(Pictures paired with source code)
────
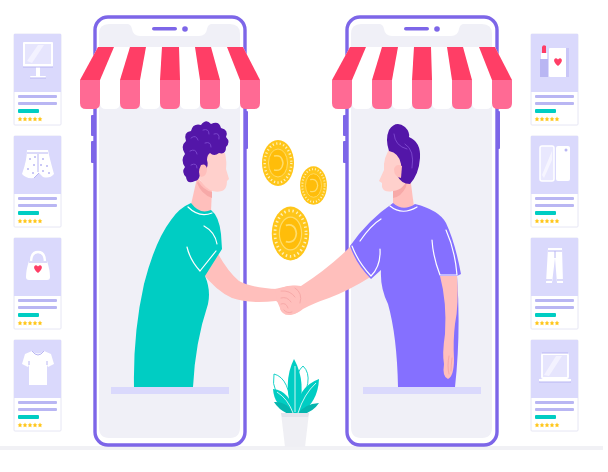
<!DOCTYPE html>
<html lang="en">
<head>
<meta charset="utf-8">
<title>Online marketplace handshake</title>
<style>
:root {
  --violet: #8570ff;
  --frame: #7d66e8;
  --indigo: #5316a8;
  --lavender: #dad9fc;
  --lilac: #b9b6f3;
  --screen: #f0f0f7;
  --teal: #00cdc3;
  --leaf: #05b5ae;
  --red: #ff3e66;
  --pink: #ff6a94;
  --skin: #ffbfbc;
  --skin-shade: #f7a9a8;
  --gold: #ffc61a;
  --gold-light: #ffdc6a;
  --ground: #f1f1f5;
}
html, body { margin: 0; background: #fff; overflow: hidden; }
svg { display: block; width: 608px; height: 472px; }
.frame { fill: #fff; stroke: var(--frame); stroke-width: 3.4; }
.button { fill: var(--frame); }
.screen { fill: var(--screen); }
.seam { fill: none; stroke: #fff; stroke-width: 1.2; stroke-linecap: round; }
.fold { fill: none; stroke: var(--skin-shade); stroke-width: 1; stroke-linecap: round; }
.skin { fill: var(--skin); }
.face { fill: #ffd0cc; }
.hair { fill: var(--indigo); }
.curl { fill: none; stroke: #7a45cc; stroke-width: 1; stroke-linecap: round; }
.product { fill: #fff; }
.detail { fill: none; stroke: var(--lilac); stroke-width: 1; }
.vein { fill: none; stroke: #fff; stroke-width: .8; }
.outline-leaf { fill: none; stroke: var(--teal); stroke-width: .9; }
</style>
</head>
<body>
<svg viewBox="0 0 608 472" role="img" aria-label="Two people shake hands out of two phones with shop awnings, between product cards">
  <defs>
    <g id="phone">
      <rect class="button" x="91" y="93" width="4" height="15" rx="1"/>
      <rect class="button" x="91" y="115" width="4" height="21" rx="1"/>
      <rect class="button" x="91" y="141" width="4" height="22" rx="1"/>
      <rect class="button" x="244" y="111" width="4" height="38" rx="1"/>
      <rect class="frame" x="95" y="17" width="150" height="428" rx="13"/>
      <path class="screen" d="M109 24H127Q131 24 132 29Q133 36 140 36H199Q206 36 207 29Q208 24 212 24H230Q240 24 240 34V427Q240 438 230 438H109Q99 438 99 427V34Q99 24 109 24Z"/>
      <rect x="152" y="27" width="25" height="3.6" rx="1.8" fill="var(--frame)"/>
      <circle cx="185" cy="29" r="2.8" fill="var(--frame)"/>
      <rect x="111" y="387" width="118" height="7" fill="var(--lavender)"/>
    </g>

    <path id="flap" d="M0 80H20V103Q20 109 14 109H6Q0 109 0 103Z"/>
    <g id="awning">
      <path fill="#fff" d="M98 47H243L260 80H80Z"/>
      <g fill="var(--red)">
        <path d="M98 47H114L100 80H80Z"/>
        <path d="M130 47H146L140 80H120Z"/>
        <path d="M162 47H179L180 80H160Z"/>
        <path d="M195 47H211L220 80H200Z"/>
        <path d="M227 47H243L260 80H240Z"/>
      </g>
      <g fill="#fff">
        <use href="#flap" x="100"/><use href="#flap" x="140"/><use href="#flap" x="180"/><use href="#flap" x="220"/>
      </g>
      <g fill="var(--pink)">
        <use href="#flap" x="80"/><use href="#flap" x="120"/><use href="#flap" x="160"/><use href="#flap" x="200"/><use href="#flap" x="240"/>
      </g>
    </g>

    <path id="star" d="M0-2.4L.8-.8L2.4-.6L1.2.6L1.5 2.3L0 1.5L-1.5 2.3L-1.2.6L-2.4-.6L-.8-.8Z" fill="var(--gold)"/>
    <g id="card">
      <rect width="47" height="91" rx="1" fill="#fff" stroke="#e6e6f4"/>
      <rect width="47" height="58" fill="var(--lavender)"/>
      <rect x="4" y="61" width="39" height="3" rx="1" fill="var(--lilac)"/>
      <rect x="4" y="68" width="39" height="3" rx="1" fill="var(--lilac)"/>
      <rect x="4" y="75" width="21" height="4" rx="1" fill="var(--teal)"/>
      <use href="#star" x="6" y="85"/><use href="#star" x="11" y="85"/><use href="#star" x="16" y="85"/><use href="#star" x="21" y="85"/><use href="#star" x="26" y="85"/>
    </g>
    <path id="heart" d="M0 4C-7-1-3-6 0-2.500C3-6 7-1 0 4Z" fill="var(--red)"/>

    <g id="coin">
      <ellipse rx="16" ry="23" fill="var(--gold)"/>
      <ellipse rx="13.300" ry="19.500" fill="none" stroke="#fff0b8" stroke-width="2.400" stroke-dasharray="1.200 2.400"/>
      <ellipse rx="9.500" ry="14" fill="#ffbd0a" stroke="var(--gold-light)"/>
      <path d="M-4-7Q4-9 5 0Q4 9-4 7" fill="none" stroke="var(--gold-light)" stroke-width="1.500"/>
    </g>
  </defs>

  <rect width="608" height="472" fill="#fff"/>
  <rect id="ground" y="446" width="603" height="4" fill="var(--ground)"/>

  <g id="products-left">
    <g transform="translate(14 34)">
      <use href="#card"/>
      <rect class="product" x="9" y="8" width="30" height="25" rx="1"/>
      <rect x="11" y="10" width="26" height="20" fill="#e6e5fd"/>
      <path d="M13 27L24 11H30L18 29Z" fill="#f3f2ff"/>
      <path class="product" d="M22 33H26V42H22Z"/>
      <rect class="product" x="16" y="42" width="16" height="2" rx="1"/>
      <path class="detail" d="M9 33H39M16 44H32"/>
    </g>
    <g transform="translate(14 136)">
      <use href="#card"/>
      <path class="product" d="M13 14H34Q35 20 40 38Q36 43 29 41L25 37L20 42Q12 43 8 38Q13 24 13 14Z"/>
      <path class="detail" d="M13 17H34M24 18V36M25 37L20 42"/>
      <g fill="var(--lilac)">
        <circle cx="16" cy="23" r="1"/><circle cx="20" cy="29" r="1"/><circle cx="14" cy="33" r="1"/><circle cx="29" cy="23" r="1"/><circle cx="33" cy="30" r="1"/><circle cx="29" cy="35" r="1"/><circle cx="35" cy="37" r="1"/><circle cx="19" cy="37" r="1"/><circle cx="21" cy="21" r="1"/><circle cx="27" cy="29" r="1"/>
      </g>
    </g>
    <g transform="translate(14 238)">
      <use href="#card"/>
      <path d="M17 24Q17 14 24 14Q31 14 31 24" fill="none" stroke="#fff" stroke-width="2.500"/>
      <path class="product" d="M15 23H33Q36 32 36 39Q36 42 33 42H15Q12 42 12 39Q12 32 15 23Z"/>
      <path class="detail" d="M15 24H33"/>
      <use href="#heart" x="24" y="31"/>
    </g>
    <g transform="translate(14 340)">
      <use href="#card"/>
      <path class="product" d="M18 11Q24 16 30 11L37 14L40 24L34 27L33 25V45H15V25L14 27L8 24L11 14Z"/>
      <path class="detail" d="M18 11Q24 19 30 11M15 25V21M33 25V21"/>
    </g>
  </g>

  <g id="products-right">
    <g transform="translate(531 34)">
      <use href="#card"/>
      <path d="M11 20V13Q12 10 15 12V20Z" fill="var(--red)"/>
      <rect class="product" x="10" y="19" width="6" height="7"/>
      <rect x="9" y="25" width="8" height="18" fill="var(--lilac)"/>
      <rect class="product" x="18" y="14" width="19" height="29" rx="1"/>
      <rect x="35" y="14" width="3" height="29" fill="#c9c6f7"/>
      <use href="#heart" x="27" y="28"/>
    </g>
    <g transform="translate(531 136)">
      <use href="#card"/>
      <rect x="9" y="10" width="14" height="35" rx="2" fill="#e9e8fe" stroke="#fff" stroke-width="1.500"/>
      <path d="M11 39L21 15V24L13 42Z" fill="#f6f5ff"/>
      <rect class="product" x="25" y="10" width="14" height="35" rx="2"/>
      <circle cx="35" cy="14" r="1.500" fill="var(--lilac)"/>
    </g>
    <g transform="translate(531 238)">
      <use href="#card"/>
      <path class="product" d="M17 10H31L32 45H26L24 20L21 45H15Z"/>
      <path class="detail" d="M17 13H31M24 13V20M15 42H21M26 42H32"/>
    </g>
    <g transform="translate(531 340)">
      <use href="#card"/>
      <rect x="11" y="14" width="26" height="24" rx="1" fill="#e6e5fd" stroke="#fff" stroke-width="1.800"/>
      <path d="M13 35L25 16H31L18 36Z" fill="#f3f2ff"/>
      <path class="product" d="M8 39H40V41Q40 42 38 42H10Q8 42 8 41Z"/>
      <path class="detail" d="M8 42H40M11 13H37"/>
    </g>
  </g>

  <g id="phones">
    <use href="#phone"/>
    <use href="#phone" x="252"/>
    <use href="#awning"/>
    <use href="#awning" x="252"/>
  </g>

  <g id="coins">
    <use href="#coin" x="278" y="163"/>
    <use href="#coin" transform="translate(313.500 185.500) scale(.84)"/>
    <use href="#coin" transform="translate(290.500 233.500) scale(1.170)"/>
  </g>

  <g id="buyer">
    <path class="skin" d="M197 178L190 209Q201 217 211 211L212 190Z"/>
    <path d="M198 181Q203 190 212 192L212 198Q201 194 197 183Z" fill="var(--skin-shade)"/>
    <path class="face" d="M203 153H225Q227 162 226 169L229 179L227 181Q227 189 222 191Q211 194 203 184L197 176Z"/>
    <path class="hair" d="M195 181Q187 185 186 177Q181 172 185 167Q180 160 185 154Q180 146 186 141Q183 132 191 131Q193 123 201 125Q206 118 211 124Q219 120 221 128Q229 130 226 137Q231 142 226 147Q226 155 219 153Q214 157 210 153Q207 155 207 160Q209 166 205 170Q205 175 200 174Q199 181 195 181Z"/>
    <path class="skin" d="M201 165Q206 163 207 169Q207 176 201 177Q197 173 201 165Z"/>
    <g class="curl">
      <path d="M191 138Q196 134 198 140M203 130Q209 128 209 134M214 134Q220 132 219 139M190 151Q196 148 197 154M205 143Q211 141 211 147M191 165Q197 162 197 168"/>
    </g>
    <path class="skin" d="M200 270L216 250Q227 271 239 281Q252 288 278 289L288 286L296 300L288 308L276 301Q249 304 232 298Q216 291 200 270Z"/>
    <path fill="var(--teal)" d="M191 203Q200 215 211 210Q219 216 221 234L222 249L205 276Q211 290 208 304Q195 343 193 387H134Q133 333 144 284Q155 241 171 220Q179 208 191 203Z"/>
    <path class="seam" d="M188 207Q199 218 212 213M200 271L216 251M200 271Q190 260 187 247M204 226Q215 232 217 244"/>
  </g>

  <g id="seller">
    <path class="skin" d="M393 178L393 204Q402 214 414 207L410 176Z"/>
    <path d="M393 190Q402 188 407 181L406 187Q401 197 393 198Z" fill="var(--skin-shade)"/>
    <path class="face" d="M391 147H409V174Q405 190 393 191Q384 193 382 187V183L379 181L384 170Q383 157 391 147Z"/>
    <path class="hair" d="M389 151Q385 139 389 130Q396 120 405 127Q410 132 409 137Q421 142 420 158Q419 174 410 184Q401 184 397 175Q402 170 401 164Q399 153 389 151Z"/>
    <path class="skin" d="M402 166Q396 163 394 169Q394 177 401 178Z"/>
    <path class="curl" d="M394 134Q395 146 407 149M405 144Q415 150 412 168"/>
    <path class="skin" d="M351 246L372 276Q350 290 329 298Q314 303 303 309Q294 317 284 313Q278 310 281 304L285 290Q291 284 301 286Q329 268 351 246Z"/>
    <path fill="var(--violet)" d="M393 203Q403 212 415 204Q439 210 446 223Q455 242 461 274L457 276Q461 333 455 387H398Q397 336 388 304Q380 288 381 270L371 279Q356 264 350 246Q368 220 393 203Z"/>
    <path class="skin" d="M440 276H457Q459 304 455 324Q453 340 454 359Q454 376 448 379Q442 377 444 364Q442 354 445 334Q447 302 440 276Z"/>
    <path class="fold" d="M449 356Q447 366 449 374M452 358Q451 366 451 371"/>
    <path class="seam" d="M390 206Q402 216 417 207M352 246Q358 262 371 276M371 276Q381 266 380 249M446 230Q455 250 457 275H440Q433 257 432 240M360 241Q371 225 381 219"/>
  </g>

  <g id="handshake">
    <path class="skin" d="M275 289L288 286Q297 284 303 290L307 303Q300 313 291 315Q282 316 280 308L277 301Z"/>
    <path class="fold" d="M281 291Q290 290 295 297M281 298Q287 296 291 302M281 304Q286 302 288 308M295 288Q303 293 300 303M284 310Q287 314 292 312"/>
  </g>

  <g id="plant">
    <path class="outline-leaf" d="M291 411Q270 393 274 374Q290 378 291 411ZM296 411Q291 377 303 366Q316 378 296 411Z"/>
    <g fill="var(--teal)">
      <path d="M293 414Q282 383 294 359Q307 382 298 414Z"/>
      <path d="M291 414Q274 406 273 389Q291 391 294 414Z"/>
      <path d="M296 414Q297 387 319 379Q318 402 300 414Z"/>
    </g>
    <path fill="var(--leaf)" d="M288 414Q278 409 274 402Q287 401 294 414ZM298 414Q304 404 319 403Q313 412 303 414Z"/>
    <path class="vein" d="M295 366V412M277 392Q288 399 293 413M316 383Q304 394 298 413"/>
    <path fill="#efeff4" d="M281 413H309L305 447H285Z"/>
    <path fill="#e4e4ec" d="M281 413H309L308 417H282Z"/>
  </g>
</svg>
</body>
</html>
────
--- Task details ---
All lines from the one that contains "291Q290 290 295" to the end of the records above are to be copied exactly; leave out the rest.

--- Output ---
    <path class="fold" d="M281 291Q290 290 295 297M281 298Q287 296 291 302M281 304Q286 302 288 308M295 288Q303 293 300 303M284 310Q287 314 292 312"/>
  </g>

  <g id="plant">
    <path class="outline-leaf" d="M291 411Q270 393 274 374Q290 378 291 411ZM296 411Q291 377 303 366Q316 378 296 411Z"/>
    <g fill="var(--teal)">
      <path d="M293 414Q282 383 294 359Q307 382 298 414Z"/>
      <path d="M291 414Q274 406 273 389Q291 391 294 414Z"/>
      <path d="M296 414Q297 387 319 379Q318 402 300 414Z"/>
    </g>
    <path fill="var(--leaf)" d="M288 414Q278 409 274 402Q287 401 294 414ZM298 414Q304 404 319 403Q313 412 303 414Z"/>
    <path class="vein" d="M295 366V412M277 392Q288 399 293 413M316 383Q304 394 298 413"/>
    <path fill="#efeff4" d="M281 413H309L305 447H285Z"/>
    <path fill="#e4e4ec" d="M281 413H309L308 417H282Z"/>
  </g>
</svg>
</body>
</html>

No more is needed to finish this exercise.